Every project always starts out a little hesitant as everyone on the team finds their place and flow. I tend to err on the side of making strong choices and waiting for direction. I like to give directors a solid base to start with and even if it is completely in a different direction or tone than they envisioned, I always feel like it can be re-directed easily and find that vision together. I feel it’s my job to come prepared with the scenes and backstory as detailed as possible, it’s their job to direct. I am always extremely flexible and make changes quickly to help their vision come to life.
6) Now that you’ve done TV and film, do you have a preference on which you’d rather work? Does it matter the platform or is it more about the people than the process?
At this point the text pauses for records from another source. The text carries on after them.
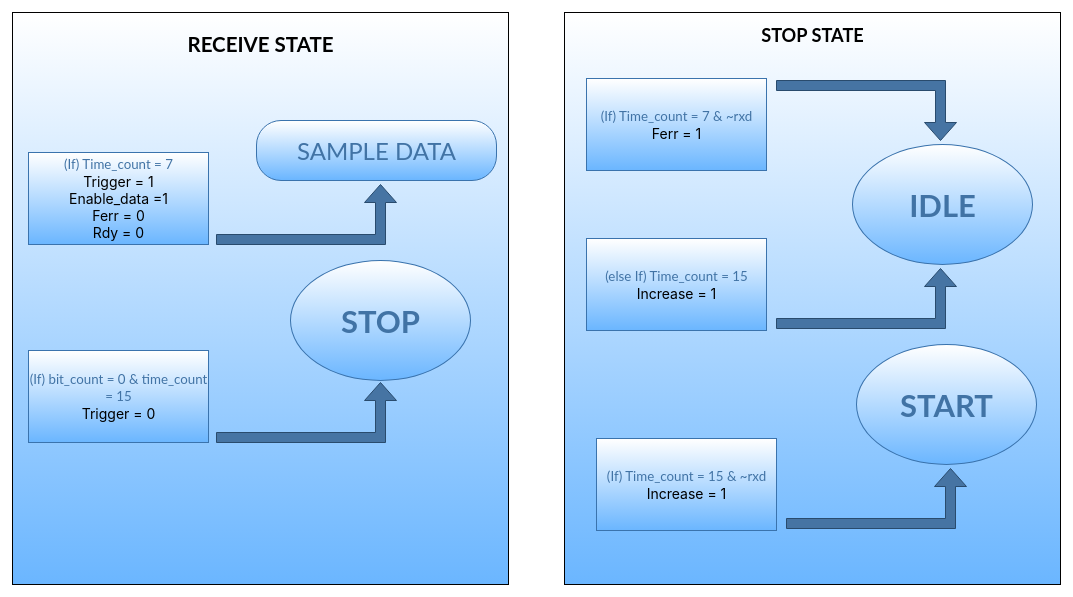
<!DOCTYPE html>
<html lang="en">
<head>
<meta charset="utf-8">
<title>Receive and stop states</title>
<style>
  :root {
    --paper: #ffffff;
    --ink: #000000;
    --sky: #6bb6ff;
    --edge: #3a73ad;
    --label: #4173a5;
    --arrow: #4674a3;
    --arrow-edge: #294b6d;
    --fade: linear-gradient(to bottom, var(--paper), var(--sky));
  }
  * { box-sizing: border-box; margin: 0; padding: 0; }
  html, body { width: 1073px; height: 597px; overflow: hidden; background: var(--paper); }
  .diagram {
    display: flex; gap: 55px; padding: 12px;
    width: 1073px; height: 597px;
    font-family: Lato, sans-serif; color: var(--ink);
  }
  .state {
    position: relative; flex: none;
    width: 497px; height: 573px;
    border: 1px solid var(--ink); background: var(--fade);
    text-align: center; white-space: nowrap;
  }
  .state h2 { font-size: 20.5px; line-height: 24px; padding-top: 19px; }
  .stop-state h2 { font-size: 18.2px; padding-top: 10px; }
  .node {
    position: absolute; left: var(--x); top: var(--y);
    display: flex; flex-direction: column; align-items: center; justify-content: center;
    border: 1px solid var(--edge); background: var(--fade); color: var(--label);
  }
  .rule { width: 181px; height: 93px; font: 14px/17px Inter, sans-serif; color: var(--ink); }
  .condition { font: 13.3px/17px Lato, sans-serif; color: var(--label); }
  .target { width: 181px; height: 121px; border-radius: 50%; font-size: 31px; font-weight: 700; }
  .action { width: 241px; height: 61px; border-radius: 25px; font-size: 24px; }
  .arrows { position: absolute; left: -1px; top: -1px; width: 497px; height: 573px; fill: var(--arrow); stroke: var(--arrow-edge); }
</style>
</head>
<body>
<main class="diagram">
  <section class="state receive-state">
    <h2>RECEIVE STATE</h2>
    <svg class="arrows" viewBox="12 12 497 573" aria-hidden="true">
      <defs>
        <path id="elbow" d="M0 50H159V18H148L164 0L180 18H169V60H0Z"/>
      </defs>
      <use href="#elbow" x="216.5" y="184.5"/>
      <use href="#elbow" x="216.5" y="382.5"/>
    </svg>
    <div class="node rule" style="--x:15px;--y:139px">
      <p class="condition">(If) Time_count = 7</p>
      <p>Trigger = 1</p>
      <p>Enable_data =1</p>
      <p>Ferr = 0</p>
      <p>Rdy = 0</p>
    </div>
    <div class="node action" style="--x:243px;--y:107px">SAMPLE DATA</div>
    <div class="node rule" style="--x:15px;--y:337px">
      <p class="condition">(If) bit_count = 0 &amp; time_count<br>= 15</p>
      <p>Trigger = 0</p>
    </div>
    <div class="node target" style="--x:277px;--y:247px">STOP</div>
  </section>

  <section class="state stop-state">
    <h2>STOP STATE</h2>
    <svg class="arrows" viewBox="564 12 497 573" aria-hidden="true">
      <use href="#elbow" transform="translate(776.5 140.5) scale(1 -1)"/>
      <use href="#elbow" x="776.5" y="268.5"/>
      <use href="#elbow" x="786.5" y="468.5"/>
    </svg>
    <div class="node rule" style="--x:21px;--y:65px">
      <p class="condition">(If) Time_count = 7 &amp; ~rxd</p>
      <p>Ferr = 1</p>
    </div>
    <div class="node target" style="--x:287px;--y:131px">IDLE</div>
    <div class="node rule" style="--x:21px;--y:225px">
      <p class="condition">(else If) Time_count = 15</p>
      <p>Increase = 1</p>
    </div>
    <div class="node target" style="--x:291px;--y:331px">START</div>
    <div class="node rule" style="--x:31px;--y:425px">
      <p class="condition">(If) Time_count = 15 &amp; ~rxd</p>
      <p>Increase = 1</p>
    </div>
  </section>
</main>
</body>
</html>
I always enjoy the people and process the most. With film you quickly become a family, locked up together for weeks creating art, sharing stories, and talking film. Then it’s abruptly ripped from you on the day of wrap which is rewarding for what we accomplished but you almost say goodbye, in some cases forever, to great friends you hope to stay in touch with. Film has a lot more room for creativity as we go, flexibility for the director to slightly make changes as the actors, crew, and even location come into play. With TV, I love the fast pace.
Television runs like a machine. Air dates are usually posted before we film so there is little time for changes or flexibility. Sticking to the schedule and sticking precisely to the script is key for talent and crew to power through a tight filming schedule and the editor to have no surprises to whip out the next show. Getting a regular character on a television show is also amazing job security. 🙂
7) Any advice for actors/stunt people, new or not so new? Warnings? First thought would be that everyone, regardless of the role or position on crew is extremely important to the team! Treat everyone the same, The Film/Television network is pretty small, you never know who you will work with again or end up hoping to work for. I know it was hard for me at the beginning of my career to really come to grips with the fact that I will NOT be the right fit for every role. That doesn’t mean you can’t play or act out every role. Sometimes it’s as simple as the writer/director created this character with a person in their head, as many of us do reading a book, and they are looking for a great actor that is also that person they wrote about.
Every No is a step closer to the next YES. You will be turned down, a lot, picked apart for things you couldn’t change if you wanted to. Always audition as if that’s your job, your only job that day, ENJOY IT! The casting directors have heard the same thing hundreds of times that day. Walk in, make a strong choice, be confident, and show them the reason you love this job is because you would be in the scene 100% if you were on set. Then forget about the role, completely, and look for the next audition. Don’t drive yourself nuts because, again, you will not be the right fit for every role. But please don’t let the No’s get to you. Enjoy the audition and if you don’t hear back, you’re another step closer to the role that was written just for you.
Thank you so much for asking me to do this interview. I am very proud of these films and thankful for the colleagues I have had the chance to create with! We only hope that you will enjoy the ride as we share our stories.